By playing Grixis, you get to play some high quality threats and the best removal the format has to offer. You’re not as aggressive without 2-drops like Longtusk Cub to beat down and Servant of the Conduit to accelerate, but you get to play Glint-Sleeve Siphoner instead. This thing is tough to block thanks to menace and can provide a steady stream of card advantage. While any removal spell should take care of the Siphoner, it demands one immediately or your opponent will be very far behind. It’s good early, good late, and demands a removal spell. You can’t ask more of a 2-drop

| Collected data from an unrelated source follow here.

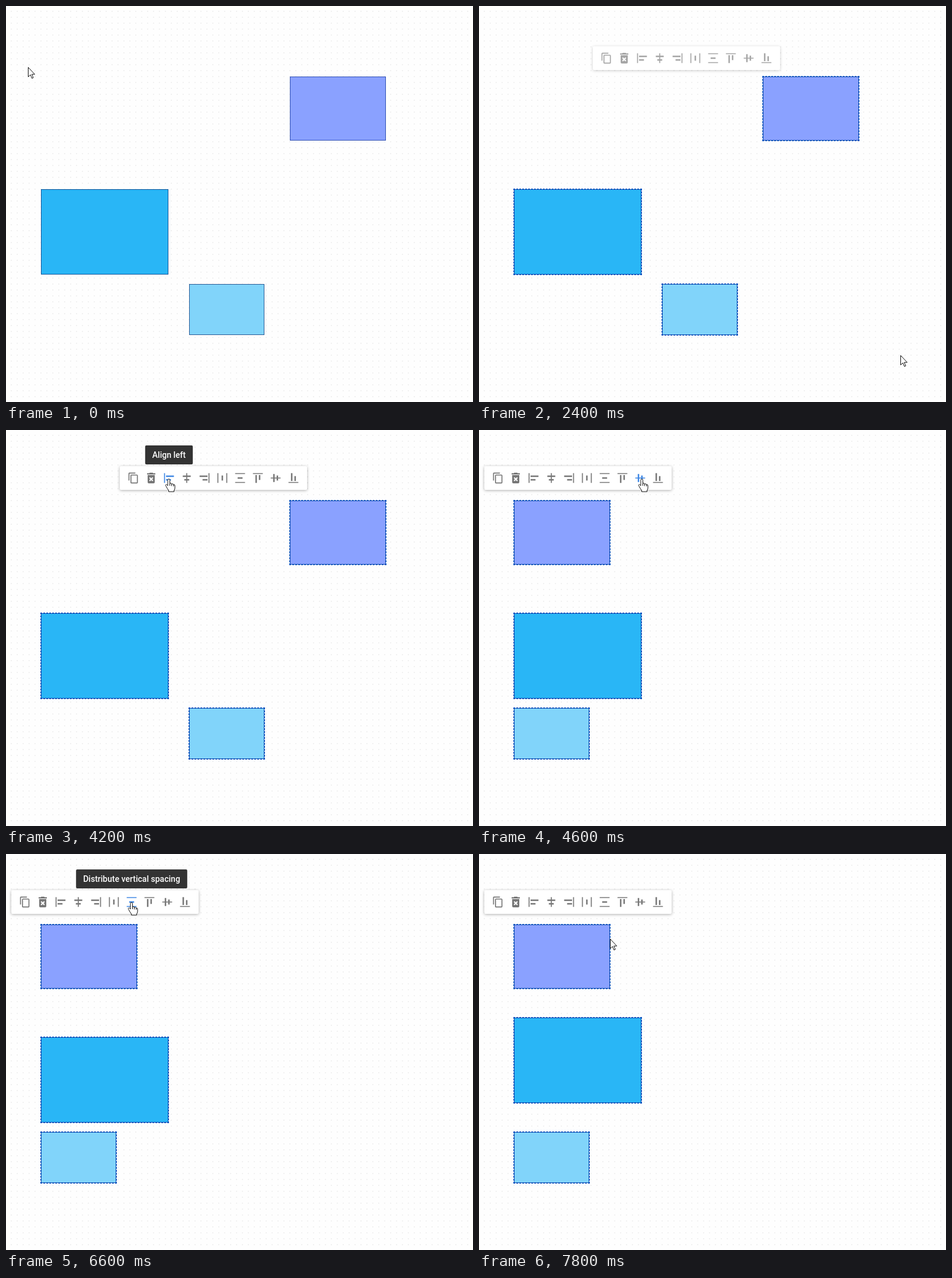
These frames come from a looping animation (788 px wide and 668 px high, 8 s). An HTML page with a canvas:

```html
<!DOCTYPE html>
<html lang="en">
<head>
<meta charset="utf-8">
<style>
  html, body { margin: 0; width: 100%; height: 100%; overflow: hidden; background: #fefefe; }
  canvas { display: block; }
</style>
</head>
<body>
<canvas id="stage" width="788" height="668"></canvas>
<script>
const stage = document.getElementById('stage');
const ctx = stage.getContext('2d');
const LOOP = 8000, STEP = 200;
const RELEASE = 2200, ALIGN = 4400, DISTRIBUTE = 6800;
const BAR = { width: 316, height: 40, top: 61, pitch: 30, inset: 23 };

const boxes = [
  { x: 479.5, y: 119.5, w: 161, h: 107, fill: '#8aa1ff', stroke: '#3050b4' },
  { x: 59.5, y: 309.5, w: 214, h: 143, fill: '#29b6f6', stroke: '#12559a' },
  { x: 309.5, y: 469.5, w: 126, h: 85, fill: '#81d4fa', stroke: '#2a5c96' }
];
const pointerStart = { x: 37, y: 103 };
const pointerMoves = [
  { from: 0, to: 300, x: 47, y: 100 },
  { from: 300, to: 1400, x: 699, y: 565 },
  { from: 1400, to: 1800, x: 711, y: 589 },
  { from: 2500, to: 3500, x: 275, y: 83 },
  { from: 5200, to: 6000, x: 212, y: 82 },
  { from: 7400, to: 7800, x: 221, y: 143 }
];
const tooltips = [
  { from: 3800, to: ALIGN, icon: 2, text: 'Align left' },
  { from: 6600, to: 7400, icon: 6, text: 'Distribute vertical spacing' }
];

// Icons live on a 24 unit grid; anchor runs from 0 (start) to 1 (end).
const alignBars = anchor => [
  [2 + 18 * anchor, 2, 2, 20],
  ...[16, 10].map((length, i) => [6 + anchor * (12 - length), 7 + 7 * i, length, 3])
];
const spreadBars = [[2, 2, 2, 20], [20, 2, 2, 20], [10.5, 7, 3, 10]];
const transpose = rects => rects.map(([x, y, w, h]) => [y, x, h, w]);
const toPath = rects => {
  const path = new Path2D();
  rects.forEach(r => path.rect(...r));
  return path;
};
const aligns = [0, 0.5, 1].map(alignBars);
const copyIcon = new Path2D('M19 21H8V7h11zM19 5H8a2 2 0 0 0-2 2v14a2 2 0 0 0 2 2h11a2 2 0 0 0 2-2V7a2 2 0 0 0-2-2zM16 1H4a2 2 0 0 0-2 2v14h2V3h12z');
const binIcon = new Path2D();
binIcon.addPath(
  new Path2D('M6 7h12v12a2 2 0 0 1-2 2H8a2 2 0 0 1-2-2zM5 4h3.5l1-1h5l1 1H19v2H5zM8.5 11.9l1.4-1.4 2.1 2.1 2.1-2.1 1.4 1.4-2.1 2.1 2.1 2.1-1.4 1.4-2.1-2.1-2.1 2.1-1.4-1.4 2.1-2.1z'),
  new DOMMatrix().translate(12, 12).scale(1.2).translate(-12, -12)
);
const icons = [
  copyIcon, binIcon,
  ...[...aligns, spreadBars, ...[spreadBars, ...aligns].map(transpose)].map(toPath)
];
const arrow = new Path2D('M.5.5v16l3.7-3.5 2.6 6 2.3-1-2.6-5.8h5z');
const hand = new Path2D('M-2 11V1.5a1.75 1.75 0 0 1 3.5 0V7q2.5-1 3 1 2.6-.8 3.2 1 2.3-.5 2.3 2v4q0 2-1.5 4v2h-9v-2q-2-2.5-4.7-7.5c-1.5-2.3.8-3.3 2-2z');
const knuckles = new Path2D('M1.5 7v4M4.5 8v3.5M7.7 9v3');

const clamp = v => Math.max(0, Math.min(1, v));
const smooth = p => p * p * (3 - 2 * p);

function pointerAt(t) {
  return pointerMoves.reduce((at, move) => {
    const p = smooth(clamp((t - move.from) / (move.to - move.from)));
    return { x: at.x + (move.x - at.x) * p, y: at.y + (move.y - at.y) * p };
  }, pointerStart);
}

function layoutAt(t) {
  const left = Math.min(...boxes.map(b => b.x));
  const placed = boxes.map(b => ({ ...b, x: t >= ALIGN ? left : b.x }));
  if (t >= DISTRIBUTE) {
    const [first, mid, last] = placed;
    mid.y = (first.y + first.h + last.y - mid.h) / 2;
  }
  return placed;
}

function drawGrid() {
  ctx.fillStyle = '#fefefe';
  ctx.fillRect(0, 0, stage.width, stage.height);
  ctx.fillStyle = '#e4e4e4';
  for (let x = 8.3; x < stage.width; x += 10)
    for (let y = 8.3; y < stage.height; y += 10) ctx.fillRect(x, y, 1.4, 1.4);
}

// Gaps are adjusted so that every side starts and ends with a full dash.
function dashedSide(x, y, dx, dy) {
  const length = dx + dy, count = Math.round((length + 2) / 5);
  ctx.setLineDash([3, (length - 3 * count) / (count - 1)]);
  ctx.beginPath();
  ctx.moveTo(x, y);
  ctx.lineTo(x + dx, y + dy);
  ctx.stroke();
  ctx.setLineDash([]);
}

function drawBox({ x, y, w, h, fill, stroke }, selected) {
  ctx.lineWidth = 1;
  ctx.fillStyle = fill;
  ctx.strokeStyle = selected ? '#1552b4' : stroke;
  ctx.fillRect(x, y, w, h);
  ctx.strokeRect(x, y, w, h);
  if (!selected) return;
  ctx.strokeStyle = '#0d55c4';
  for (const side of [-1, 1]) {
    dashedSide(x - 1.5, side < 0 ? y - 1 : y + h + 1, w + 3, 0);
    dashedSide(side < 0 ? x - 1 : x + w + 1, y - 1.5, 0, h + 3);
  }
}

function drawMarquee(t) {
  if (t < 400 || t >= RELEASE) return;
  const { x, y } = pointerAt(t - 90);
  ctx.strokeStyle = '#4a8fe0';
  ctx.lineWidth = 1;
  ctx.strokeRect(47.5, 100.5, Math.round(x) - 48, Math.round(y) - 101);
}

function drawToolbar(t, left, hovered) {
  const p = clamp((t - (t < ALIGN ? 2270 : ALIGN)) / 200);
  if (!p) return;
  ctx.save();
  ctx.translate(left, BAR.top + Math.round(20 * (1 - p)));
  ctx.shadowColor = `rgba(0,0,0,${0.32 * p})`;
  ctx.shadowBlur = 5;
  ctx.shadowOffsetY = 1;
  ctx.fillStyle = '#fff';
  ctx.beginPath();
  ctx.roundRect(0, 0, BAR.width, BAR.height, 2);
  ctx.fill();
  ctx.shadowColor = 'transparent';
  ctx.globalAlpha = p;
  icons.forEach((icon, i) => {
    ctx.save();
    ctx.translate(BAR.inset + i * BAR.pitch, BAR.height / 2);
    ctx.scale(20 / 24, 20 / 24);
    ctx.translate(-12, -12);
    ctx.fillStyle = i === hovered ? '#4088e4' : '#777';
    ctx.fill(icon, i < 2 ? 'evenodd' : 'nonzero');
    ctx.restore();
  });
  ctx.restore();
}

function drawTooltip({ icon, text }, left) {
  ctx.font = '500 14px Roboto, sans-serif';
  ctx.textAlign = 'center';
  const center = left + BAR.inset + icon * BAR.pitch;
  const width = ctx.measureText(text).width + 24;
  ctx.fillStyle = '#333';
  ctx.beginPath();
  ctx.roundRect(center - width / 2, 26, width, 32, 2);
  ctx.fill();
  ctx.fillStyle = '#fff';
  ctx.fillText(text, center, 47);
}

function drawPointer({ x, y }, shape) {
  ctx.save();
  ctx.translate(Math.round(x), Math.round(y));
  ctx.fillStyle = '#fff';
  ctx.strokeStyle = '#111';
  ctx.lineWidth = 1;
  ctx.fill(shape);
  ctx.stroke(shape);
  if (shape === hand) ctx.stroke(knuckles);
  ctx.restore();
}

function draw(t) {
  const placed = layoutAt(t), pointer = pointerAt(t);
  const right = Math.max(...placed.map(b => b.x + b.w + 1));
  const minX = Math.min(...placed.map(b => b.x));
  const left = Math.round((minX + right - BAR.width) / 2 - 0.5);
  const onToolbar = t > 2400 && Math.abs(pointer.x - left - BAR.width / 2) < BAR.width / 2
    && Math.abs(pointer.y - BAR.top - BAR.height / 2) < BAR.height / 2;
  // The hover colour trails the pointer slightly.
  const hovered = onToolbar ? Math.round((pointerAt(t - 120).x - left - BAR.inset) / BAR.pitch) : -1;

  drawGrid();
  placed.forEach(box => drawBox(box, t >= RELEASE));
  drawMarquee(t);
  drawToolbar(t, left, hovered);
  tooltips.filter(tip => t >= tip.from && t < tip.to).forEach(tip => drawTooltip(tip, left));
  drawPointer(pointer, onToolbar ? hand : arrow);
}

function tick() {
  draw(Math.floor(performance.now() % LOOP / STEP) * STEP);
  requestAnimationFrame(tick);
}
tick();
</script>
</body>
</html>
```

The problem with Longtusk Cub wass that it’s one of the few threats that trades “even” with removal spells. If you look at the other threats in Temur Energy, everything else can provide some immediate value. That’s where Grixis gets its biggest edge. Whirler Virtuoso adds another excellent enters-the-battlefield ability by providing you with energy, and creating multiple bodies with 3 total power for 3 mana is an excellent rate. Players may be gearing up to play more 1-toughness creatures in Standard with the expectation that there will be fewer Whirlers—but not so fast.

Ravenous Chupacabra is the fun police. If you want to play a big, bad creature that doesn’t provide immediate value, the Chupacabra will laugh in your face. It’s sorcery-speed removal, but it’s unconditional and leaves behind a 2/2 creature just in case.

The Scarab God doesn’t necessarily provide immediate value unless you have 9 mana available, but it also can’t be handled by many removal spells in the format. Once online, the God just takes over, especially in a deck where all of the creatures you’re playing have excellent ETB abilities. The Scarab God is going to make good friends with Ravenous Chupacabra in new Standard.

Glorybringer ends the game in a hurry and demands immediate instant-speed removal. Getting hit by an exerted Dragon once means you’re already down a card, and now you have to expend resources to kill the Dragon before it comes back for more. If they aren’t exerting it, you’re likely already dead or so far behind that you might as well be.

Torrential Gearhulk provides some real value. Grixis has lots of powerful removal, interaction, and card draw, so the Gearhulk will combo well with your 16 main-deck instants.

You want removal? You’ve got removal. The full play set of Harnessed Lightnings kicks things off as a way to scale up to kill creatures or provide extra value when killing smaller ones. You can use that extra energy later on Aether Hub fixing, Siphoner card draws, or making Virtuoso tokens. Some Fatal Pushes and Abrades give you plenty of ways to kill early drops and trade up on mana. Vraska’s Contempt gains you a bit of life and a solid answer to otherwise tough-to-deal-with cards like Hazoret, The Scarab God, and various planeswalkers.

Glimmer of Genius adds some cards and value thanks to your energy sinks. Supreme Will gives you some options in your instants as you can counter a spell or dig for a better answer. Getting Supreme Will in the graveyard also provides extra Torrential Gearhulk fodder. Essence Scatter is yet another way to deal with indestructible, hexproof, and haste creatures.

Chandra, Torch of Defiance rounds out your Grixis deck. You can protect her with your card advantage creatures and Virtuoso army, and she can wipe out an opposing creature, provide card advantage, or ramp you up in a deck with plenty of great late-game mana sinks.

Without Attune and Refiner, energy decks will need to adjust if they want to survive, and cutting green to play strong threats and answers sounds like a reasonable approach going forward.

Grixis Energy

MTG-MAX, 5-0 in an MTGO Competitive League